### Information given
/---
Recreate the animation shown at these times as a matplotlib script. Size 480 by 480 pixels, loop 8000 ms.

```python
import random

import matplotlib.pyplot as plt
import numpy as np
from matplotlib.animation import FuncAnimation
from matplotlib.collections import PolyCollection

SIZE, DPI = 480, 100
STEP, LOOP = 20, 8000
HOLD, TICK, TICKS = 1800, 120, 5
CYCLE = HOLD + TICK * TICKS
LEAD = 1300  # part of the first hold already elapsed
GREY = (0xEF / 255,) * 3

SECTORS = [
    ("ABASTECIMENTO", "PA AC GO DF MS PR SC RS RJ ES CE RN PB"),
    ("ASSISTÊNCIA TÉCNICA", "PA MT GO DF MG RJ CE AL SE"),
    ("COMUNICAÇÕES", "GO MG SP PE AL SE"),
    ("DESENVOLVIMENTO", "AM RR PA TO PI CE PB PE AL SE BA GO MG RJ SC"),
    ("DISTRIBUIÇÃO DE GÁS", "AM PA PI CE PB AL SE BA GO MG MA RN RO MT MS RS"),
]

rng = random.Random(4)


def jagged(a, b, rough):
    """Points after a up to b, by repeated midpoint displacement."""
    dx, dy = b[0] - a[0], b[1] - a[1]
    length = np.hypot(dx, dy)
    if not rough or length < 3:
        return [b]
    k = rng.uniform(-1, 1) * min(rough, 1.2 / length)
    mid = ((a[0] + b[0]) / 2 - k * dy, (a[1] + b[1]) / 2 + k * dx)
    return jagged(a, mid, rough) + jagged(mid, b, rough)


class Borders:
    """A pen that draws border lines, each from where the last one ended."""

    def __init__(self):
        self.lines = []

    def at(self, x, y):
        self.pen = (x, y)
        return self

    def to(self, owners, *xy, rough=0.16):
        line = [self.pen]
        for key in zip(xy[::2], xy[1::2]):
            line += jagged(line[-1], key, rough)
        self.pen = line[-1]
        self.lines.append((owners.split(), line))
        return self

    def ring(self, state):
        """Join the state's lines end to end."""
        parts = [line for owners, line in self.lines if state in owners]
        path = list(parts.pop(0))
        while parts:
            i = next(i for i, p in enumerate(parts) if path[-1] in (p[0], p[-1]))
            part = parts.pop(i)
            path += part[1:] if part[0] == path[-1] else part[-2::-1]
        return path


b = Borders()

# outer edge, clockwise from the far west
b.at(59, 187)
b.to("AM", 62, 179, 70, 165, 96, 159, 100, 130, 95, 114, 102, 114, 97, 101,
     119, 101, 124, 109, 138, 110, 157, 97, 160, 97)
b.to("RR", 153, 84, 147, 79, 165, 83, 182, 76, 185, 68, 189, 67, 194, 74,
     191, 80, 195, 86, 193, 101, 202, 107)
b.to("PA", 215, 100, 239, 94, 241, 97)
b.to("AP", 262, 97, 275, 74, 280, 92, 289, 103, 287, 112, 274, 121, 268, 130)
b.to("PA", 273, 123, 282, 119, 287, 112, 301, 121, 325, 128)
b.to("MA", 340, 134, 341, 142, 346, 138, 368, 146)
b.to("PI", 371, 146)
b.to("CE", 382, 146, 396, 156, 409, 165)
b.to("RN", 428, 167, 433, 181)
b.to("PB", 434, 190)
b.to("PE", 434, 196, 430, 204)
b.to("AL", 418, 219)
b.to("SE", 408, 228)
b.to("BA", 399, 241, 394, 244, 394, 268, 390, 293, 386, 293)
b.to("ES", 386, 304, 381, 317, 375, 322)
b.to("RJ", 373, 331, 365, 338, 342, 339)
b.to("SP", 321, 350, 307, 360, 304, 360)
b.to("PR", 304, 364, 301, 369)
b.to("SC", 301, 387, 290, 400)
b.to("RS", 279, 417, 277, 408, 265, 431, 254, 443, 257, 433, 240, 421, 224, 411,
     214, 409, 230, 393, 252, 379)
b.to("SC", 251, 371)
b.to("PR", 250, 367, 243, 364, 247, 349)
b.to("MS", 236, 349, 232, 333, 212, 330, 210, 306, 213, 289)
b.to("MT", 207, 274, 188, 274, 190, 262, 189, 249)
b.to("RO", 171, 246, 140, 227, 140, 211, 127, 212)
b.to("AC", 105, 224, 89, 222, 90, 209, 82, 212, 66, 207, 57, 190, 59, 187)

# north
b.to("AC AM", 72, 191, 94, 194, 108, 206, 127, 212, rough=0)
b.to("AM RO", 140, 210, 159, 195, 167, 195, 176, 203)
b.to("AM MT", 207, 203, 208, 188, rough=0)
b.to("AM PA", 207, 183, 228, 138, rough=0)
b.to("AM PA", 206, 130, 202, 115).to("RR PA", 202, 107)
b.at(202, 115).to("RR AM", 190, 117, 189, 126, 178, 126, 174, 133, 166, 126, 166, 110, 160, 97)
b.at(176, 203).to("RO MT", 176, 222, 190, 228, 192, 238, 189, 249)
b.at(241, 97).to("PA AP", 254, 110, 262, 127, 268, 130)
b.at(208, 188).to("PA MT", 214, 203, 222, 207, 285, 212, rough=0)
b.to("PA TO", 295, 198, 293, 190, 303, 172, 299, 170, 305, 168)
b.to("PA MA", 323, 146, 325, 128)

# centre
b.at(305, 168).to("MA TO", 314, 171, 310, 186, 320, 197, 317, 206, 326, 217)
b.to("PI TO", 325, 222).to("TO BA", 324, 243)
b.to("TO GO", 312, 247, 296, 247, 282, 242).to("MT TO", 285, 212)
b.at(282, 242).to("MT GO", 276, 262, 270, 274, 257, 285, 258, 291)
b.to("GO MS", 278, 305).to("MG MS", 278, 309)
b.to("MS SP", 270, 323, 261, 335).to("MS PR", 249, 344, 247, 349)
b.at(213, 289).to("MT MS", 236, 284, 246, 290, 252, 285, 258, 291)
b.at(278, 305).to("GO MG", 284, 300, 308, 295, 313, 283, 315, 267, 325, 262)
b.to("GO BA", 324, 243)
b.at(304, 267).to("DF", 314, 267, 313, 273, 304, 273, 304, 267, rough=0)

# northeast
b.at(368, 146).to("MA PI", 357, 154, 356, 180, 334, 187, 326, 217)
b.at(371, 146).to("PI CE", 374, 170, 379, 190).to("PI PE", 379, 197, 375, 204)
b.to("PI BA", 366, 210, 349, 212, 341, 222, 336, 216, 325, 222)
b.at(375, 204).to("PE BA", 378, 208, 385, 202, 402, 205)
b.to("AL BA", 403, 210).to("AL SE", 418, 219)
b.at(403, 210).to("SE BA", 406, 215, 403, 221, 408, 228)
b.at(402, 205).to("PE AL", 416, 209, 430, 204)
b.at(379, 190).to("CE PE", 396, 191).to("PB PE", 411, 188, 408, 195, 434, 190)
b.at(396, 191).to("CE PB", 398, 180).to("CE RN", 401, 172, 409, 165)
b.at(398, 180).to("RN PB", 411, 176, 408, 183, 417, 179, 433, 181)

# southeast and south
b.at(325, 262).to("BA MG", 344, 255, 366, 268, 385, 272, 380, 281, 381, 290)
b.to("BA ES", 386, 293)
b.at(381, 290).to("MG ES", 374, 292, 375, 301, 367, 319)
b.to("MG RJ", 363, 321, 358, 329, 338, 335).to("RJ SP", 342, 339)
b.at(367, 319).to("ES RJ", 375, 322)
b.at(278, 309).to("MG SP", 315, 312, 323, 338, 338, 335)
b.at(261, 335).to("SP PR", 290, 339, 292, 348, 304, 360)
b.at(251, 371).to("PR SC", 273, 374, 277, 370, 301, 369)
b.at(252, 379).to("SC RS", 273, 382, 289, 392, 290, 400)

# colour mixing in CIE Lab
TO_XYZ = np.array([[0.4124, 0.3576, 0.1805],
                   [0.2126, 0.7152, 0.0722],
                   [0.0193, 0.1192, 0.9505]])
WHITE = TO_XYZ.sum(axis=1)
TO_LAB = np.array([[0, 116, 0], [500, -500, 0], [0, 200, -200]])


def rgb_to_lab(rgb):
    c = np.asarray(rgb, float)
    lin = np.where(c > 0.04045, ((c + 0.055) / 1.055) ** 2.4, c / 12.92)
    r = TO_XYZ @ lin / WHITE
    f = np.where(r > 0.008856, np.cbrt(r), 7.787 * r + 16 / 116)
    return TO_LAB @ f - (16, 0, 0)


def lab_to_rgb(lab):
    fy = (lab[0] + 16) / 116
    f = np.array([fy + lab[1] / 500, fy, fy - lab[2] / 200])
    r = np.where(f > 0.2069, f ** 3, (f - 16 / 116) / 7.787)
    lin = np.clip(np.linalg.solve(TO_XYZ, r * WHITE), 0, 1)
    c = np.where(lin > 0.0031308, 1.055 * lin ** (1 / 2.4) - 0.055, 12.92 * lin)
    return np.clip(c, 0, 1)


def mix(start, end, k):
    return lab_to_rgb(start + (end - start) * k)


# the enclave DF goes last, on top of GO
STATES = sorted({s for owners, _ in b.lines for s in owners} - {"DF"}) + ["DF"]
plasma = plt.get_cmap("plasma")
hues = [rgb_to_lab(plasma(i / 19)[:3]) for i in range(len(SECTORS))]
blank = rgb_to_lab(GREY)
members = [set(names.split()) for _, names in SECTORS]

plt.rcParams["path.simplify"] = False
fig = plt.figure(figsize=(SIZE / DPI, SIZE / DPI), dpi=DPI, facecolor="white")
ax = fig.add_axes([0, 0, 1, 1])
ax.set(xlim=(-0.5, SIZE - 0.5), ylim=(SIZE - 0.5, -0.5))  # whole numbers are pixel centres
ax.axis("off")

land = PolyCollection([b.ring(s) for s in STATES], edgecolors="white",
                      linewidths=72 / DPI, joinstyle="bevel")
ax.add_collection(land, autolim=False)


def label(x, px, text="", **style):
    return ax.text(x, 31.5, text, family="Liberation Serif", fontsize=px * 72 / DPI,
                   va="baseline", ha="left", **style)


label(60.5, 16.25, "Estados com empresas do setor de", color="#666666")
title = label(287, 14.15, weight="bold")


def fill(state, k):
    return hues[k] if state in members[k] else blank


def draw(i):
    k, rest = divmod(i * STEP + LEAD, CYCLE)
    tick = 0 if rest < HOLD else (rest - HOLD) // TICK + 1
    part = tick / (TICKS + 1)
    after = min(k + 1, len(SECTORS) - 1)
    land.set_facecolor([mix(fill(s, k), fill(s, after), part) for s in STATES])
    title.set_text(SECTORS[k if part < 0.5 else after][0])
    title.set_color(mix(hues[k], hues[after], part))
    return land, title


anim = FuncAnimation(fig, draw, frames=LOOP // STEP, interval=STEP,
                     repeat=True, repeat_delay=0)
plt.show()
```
\---
### Description of the task
From the listing above, collect every line that mentions the word "blank".

### Solution
blank = rgb_to_lab(GREY)
    return hues[k] if state in members[k] else blank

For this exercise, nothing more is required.